Jonas Vingegaard was crowned Tour de France champion on Sunday after a gruelling 3,350km, 21-stage race, ending a journey which had its roots in the mundane surroundings of a fish factory in his native Denmark.
He follows compatriot Bjarne Riis who won the world’s most famous bike race – although later admitted to doping – in 1996, the year Vingegaard was born.
“Every day was quick, fast, it’s been rough. There has been a lot of attacking.
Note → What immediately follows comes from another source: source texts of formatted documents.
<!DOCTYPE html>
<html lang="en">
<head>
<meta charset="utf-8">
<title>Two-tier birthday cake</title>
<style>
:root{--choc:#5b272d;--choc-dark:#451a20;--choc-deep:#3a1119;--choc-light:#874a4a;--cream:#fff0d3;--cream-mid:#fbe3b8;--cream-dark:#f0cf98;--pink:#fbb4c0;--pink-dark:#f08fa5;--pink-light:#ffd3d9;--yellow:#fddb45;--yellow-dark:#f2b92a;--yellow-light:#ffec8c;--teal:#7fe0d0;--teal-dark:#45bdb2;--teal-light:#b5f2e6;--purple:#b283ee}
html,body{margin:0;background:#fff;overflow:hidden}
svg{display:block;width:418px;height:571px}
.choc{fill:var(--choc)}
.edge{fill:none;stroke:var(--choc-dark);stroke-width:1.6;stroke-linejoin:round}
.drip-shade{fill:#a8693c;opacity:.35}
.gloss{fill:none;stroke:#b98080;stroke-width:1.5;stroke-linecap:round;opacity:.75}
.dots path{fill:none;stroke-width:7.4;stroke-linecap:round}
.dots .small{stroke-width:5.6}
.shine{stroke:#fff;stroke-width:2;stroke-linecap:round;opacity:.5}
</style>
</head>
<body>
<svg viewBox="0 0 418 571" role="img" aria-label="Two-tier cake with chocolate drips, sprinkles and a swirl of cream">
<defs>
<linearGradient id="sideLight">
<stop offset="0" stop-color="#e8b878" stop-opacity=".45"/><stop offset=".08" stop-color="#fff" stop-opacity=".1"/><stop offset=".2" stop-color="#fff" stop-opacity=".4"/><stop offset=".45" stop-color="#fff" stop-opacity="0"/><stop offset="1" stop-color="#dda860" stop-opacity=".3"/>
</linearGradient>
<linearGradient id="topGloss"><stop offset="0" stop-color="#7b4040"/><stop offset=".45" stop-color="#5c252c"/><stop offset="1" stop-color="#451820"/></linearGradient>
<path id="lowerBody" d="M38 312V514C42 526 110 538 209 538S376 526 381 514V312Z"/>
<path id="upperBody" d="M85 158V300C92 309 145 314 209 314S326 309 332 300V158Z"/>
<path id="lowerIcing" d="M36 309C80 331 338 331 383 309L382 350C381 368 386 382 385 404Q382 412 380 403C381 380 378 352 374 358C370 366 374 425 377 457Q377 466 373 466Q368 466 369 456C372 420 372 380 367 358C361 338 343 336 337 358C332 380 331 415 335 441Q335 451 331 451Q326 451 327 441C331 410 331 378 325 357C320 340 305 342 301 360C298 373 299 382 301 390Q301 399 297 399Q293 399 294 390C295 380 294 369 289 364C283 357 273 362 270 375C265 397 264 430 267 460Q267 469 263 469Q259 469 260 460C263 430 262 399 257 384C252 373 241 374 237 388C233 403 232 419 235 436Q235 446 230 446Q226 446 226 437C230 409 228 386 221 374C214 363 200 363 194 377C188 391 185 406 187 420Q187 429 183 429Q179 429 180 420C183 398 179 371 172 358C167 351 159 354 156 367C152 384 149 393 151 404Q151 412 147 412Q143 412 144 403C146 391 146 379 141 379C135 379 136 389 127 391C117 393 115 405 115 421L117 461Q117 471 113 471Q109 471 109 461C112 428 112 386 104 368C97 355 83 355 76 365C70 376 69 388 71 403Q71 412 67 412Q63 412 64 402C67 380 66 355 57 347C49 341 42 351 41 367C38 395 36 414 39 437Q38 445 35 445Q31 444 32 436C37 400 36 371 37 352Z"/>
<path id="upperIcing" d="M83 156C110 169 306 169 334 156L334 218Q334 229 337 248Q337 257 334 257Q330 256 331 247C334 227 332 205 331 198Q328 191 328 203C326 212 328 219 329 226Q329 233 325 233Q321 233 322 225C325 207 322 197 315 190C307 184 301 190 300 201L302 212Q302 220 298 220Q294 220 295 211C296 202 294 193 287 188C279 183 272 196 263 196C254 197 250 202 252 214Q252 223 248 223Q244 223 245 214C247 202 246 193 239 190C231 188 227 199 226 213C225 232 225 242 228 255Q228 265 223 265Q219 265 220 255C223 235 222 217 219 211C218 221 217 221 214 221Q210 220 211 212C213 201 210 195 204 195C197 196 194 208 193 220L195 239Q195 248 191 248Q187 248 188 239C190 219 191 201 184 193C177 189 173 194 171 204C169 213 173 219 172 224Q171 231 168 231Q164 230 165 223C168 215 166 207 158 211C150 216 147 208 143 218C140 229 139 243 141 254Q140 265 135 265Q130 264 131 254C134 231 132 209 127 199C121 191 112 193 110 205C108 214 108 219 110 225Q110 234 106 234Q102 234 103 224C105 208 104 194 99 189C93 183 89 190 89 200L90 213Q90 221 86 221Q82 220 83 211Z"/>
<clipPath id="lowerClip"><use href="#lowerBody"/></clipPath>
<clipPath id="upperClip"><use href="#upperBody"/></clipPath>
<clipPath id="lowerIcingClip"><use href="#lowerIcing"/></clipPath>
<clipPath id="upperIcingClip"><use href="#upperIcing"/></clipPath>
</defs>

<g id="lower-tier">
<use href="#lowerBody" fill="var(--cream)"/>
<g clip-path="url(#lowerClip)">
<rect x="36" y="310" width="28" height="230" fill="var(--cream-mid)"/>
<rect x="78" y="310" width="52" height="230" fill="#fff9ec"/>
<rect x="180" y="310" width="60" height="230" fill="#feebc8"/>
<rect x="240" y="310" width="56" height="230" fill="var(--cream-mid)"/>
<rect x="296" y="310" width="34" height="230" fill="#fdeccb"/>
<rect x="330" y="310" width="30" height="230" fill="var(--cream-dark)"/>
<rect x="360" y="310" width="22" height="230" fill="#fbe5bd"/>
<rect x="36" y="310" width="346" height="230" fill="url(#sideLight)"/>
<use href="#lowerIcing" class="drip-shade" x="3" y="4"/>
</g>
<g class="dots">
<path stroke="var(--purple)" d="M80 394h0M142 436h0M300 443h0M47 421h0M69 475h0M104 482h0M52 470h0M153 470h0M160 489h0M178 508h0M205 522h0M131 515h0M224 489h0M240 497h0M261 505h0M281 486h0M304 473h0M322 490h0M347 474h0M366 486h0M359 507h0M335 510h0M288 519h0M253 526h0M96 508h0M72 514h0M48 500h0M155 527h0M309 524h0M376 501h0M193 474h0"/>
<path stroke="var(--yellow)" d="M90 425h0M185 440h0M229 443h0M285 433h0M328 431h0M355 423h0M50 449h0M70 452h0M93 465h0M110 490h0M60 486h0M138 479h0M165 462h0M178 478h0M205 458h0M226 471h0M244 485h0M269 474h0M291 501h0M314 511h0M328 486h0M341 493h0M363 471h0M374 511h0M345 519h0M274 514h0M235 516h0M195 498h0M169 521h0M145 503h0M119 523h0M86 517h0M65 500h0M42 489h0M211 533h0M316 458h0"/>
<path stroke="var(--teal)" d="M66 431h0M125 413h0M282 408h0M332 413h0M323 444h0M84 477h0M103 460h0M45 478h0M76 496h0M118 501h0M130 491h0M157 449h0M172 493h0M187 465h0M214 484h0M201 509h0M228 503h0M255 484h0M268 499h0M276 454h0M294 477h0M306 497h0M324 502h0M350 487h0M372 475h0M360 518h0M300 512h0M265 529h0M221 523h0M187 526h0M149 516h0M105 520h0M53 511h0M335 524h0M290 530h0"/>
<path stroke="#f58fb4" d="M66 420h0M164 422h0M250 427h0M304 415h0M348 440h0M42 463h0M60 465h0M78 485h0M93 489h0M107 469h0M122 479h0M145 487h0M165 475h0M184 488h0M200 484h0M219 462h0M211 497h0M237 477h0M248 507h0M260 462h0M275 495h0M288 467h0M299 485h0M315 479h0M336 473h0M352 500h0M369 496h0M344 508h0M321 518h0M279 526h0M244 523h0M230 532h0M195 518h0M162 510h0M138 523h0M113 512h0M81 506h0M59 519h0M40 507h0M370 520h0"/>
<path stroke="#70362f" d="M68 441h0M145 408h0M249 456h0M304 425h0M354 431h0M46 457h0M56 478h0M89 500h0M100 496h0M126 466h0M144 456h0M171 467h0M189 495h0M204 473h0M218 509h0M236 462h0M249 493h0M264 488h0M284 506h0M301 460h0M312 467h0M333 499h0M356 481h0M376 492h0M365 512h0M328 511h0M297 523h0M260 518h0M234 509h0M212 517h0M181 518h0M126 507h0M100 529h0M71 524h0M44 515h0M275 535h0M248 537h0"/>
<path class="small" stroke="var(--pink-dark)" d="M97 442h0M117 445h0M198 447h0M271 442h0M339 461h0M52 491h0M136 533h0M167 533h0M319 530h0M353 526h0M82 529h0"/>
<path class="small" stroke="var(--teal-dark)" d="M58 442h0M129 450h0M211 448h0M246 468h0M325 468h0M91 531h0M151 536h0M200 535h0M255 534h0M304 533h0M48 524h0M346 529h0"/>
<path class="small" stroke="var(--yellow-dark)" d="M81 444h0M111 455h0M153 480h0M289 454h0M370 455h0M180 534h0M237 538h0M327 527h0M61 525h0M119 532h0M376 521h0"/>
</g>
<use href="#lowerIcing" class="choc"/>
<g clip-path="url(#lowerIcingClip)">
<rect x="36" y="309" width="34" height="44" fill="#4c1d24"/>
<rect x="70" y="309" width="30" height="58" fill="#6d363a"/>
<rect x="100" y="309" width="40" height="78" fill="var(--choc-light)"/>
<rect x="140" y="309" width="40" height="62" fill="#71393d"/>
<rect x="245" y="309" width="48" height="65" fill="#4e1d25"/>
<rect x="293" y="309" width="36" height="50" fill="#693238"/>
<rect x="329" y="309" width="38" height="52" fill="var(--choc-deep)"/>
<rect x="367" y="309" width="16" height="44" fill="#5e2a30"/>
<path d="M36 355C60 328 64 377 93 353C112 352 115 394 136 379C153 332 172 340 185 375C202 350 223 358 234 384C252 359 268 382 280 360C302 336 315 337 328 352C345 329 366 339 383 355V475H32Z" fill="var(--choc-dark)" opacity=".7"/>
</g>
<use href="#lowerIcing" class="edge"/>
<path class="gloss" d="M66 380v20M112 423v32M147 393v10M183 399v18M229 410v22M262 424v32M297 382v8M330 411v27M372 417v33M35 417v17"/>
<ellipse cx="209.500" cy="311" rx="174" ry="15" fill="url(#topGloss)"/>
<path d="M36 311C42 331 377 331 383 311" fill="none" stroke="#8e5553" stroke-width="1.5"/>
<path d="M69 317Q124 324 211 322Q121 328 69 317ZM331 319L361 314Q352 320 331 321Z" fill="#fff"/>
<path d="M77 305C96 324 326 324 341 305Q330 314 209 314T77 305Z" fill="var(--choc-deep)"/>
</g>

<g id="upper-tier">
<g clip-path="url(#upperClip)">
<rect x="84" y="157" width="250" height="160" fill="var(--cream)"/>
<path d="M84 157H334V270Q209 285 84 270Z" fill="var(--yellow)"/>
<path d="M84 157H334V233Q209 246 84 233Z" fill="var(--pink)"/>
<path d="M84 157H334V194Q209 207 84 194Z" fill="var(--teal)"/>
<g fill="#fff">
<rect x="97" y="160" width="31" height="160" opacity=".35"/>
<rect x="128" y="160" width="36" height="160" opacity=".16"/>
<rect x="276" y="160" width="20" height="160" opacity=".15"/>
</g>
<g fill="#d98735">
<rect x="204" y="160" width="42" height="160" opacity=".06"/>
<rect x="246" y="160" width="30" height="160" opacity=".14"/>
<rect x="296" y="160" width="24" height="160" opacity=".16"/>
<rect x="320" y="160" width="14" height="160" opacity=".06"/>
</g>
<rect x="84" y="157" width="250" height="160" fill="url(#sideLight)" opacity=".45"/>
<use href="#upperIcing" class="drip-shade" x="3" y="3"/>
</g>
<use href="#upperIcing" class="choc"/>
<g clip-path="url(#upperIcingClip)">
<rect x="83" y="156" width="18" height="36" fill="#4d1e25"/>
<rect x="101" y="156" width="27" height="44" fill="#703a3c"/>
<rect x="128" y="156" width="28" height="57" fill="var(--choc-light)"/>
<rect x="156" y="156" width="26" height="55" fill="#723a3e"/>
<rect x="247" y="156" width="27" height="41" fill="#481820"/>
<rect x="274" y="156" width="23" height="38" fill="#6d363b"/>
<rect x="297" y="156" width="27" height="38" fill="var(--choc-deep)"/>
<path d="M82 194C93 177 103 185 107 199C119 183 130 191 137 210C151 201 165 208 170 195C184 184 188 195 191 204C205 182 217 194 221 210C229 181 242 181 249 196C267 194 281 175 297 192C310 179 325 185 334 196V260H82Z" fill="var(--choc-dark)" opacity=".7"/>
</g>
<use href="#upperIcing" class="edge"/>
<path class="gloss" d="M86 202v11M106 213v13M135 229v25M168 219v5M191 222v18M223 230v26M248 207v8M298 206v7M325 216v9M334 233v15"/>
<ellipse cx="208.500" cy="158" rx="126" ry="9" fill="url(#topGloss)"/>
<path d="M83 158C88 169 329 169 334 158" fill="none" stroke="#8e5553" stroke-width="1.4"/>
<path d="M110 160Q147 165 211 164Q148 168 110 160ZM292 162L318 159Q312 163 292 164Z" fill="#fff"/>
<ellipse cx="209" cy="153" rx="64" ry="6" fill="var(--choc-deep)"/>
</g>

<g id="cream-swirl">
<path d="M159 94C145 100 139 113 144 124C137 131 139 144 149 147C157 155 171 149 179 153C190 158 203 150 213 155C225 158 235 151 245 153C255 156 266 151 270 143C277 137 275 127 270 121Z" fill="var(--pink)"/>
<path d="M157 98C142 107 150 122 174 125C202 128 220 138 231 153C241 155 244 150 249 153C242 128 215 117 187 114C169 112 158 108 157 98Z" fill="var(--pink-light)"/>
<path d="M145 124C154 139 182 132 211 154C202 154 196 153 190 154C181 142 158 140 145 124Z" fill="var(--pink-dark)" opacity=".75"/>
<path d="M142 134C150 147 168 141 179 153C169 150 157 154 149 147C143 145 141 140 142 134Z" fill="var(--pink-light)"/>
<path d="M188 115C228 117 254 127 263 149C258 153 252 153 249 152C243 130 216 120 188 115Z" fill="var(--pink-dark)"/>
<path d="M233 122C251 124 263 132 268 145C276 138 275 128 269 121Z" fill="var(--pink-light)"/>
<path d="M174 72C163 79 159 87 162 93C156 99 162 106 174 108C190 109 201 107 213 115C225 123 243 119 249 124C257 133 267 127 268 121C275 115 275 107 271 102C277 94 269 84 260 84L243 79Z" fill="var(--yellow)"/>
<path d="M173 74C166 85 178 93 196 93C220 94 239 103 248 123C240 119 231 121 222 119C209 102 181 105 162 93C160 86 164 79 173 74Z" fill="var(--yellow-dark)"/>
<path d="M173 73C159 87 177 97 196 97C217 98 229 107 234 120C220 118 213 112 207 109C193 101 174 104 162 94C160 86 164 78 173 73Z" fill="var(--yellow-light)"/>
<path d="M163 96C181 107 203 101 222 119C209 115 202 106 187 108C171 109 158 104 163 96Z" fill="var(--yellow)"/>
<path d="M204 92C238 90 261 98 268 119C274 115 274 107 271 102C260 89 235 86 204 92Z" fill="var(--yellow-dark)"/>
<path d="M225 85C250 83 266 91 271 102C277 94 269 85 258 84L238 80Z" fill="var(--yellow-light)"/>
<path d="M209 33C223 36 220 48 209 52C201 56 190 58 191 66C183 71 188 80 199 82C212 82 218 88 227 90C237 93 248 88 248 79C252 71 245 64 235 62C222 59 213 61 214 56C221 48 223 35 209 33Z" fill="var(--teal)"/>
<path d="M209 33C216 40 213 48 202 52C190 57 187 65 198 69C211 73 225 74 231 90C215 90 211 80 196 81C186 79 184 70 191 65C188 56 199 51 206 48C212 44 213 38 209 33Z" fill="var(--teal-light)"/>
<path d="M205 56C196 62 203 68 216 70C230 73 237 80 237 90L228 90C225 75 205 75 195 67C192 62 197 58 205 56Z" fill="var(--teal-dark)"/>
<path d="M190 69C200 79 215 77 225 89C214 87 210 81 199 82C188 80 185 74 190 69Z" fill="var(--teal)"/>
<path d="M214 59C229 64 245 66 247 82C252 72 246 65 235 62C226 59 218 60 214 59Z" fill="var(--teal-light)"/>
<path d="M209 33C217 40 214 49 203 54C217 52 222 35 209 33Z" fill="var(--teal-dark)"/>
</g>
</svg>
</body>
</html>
It must have looked good on television,” said the champion.
It is a stunning success for Vingegaard, three weeks after the race pedalled off from Copenhagen for the first of three stages on home ground.
Over 35,000 paying fans had packed into Copenhagen’s Tivoli Gardens to greet the Tour de France riders before the race.
When it came to the turn of Dutch outfit Jumbo Visma, a roar went up which seemed to overwhelm the 25-year-old co-captain of the team, a quiet, unassuming rider.
Fighting back tears, Vingegaard looked far from a future champion of one of sport’s most difficult endurance tests.
On the opening day time-trial, a wall of sound reverberated around Copenhagen, as their home hope’s progress was tracked along the downtown route.
While much of the rest of the world was unaware of Vingegaard, the man from northern Jutland was already a household name at home.
That was not only because of his cycling skills, but his mother-in-law who shot to national celebrity after competing on the Great Danish Bake Off show, and also featured on Denmark’s version of Dancing with the Stars.
Vingegaard was born in December 1996 and raised in Hillerslev, a fishing village of just 370 inhabitants, in a completely flat landscape on the shores of the North Sea.
Denmark’s previous Tour winner Riis was born in Herning, around 100km from Hillerslev.
As a child, Vingegaard played handball and football and was an avid fan of Liverpool, before turning to cycling after watching the Tour of Denmark pass close to his home.
With his slender frame and the windy flatlands of Denmark, his staggering climbing skills were yet to be revealed.
He joined Colo-Quick, a continental Tour team, at 19 and worked in a fish business in the mornings before training.
“I had to get up early, but it gave me something to do, and I wasn’t sure if I would become a professional cyclist,” Vingegaard said.
It was at Colo-Quick that he met his partner Trine Hansen, a marketing manager who is nine years his senior, with the couple having a young daughter Frida.
“He told me he was going to be a banker, and I thought I’d be a banker’s wife,” Hansen said this week.
Vingegaard joined Jumbo in 2019, where he says he “learned to cycle”.
He came to prominence at last year’s Tour de France, where riding under the radar he suddenly found himself team leader when Primoz Roglic crashed out, finishing second.
Shy and retiring, he refuses nearly all television engagements, relying on Trine to front the family image while he gets on with the cycling.
He relentlessly thanks her when interviewed, speaking of “his two girls at home” being the rocks of his life.
After meeting French President Emmanuel Macron following stage 18, Vingegaard was stunned.
“He knew my name,” said Vingegaard who admits he has had problems in the past with self-confidence.
On this Tour, he bettered two-time defending champion Tadej Pogacar on both the toughest mountain stages to clinch the champion’s yellow jersey that will make him a hero in his homeland.
“I don’t know how this will effect our lives, but I grew up somehow,” said Vingegaard. “But I feel better than ever”.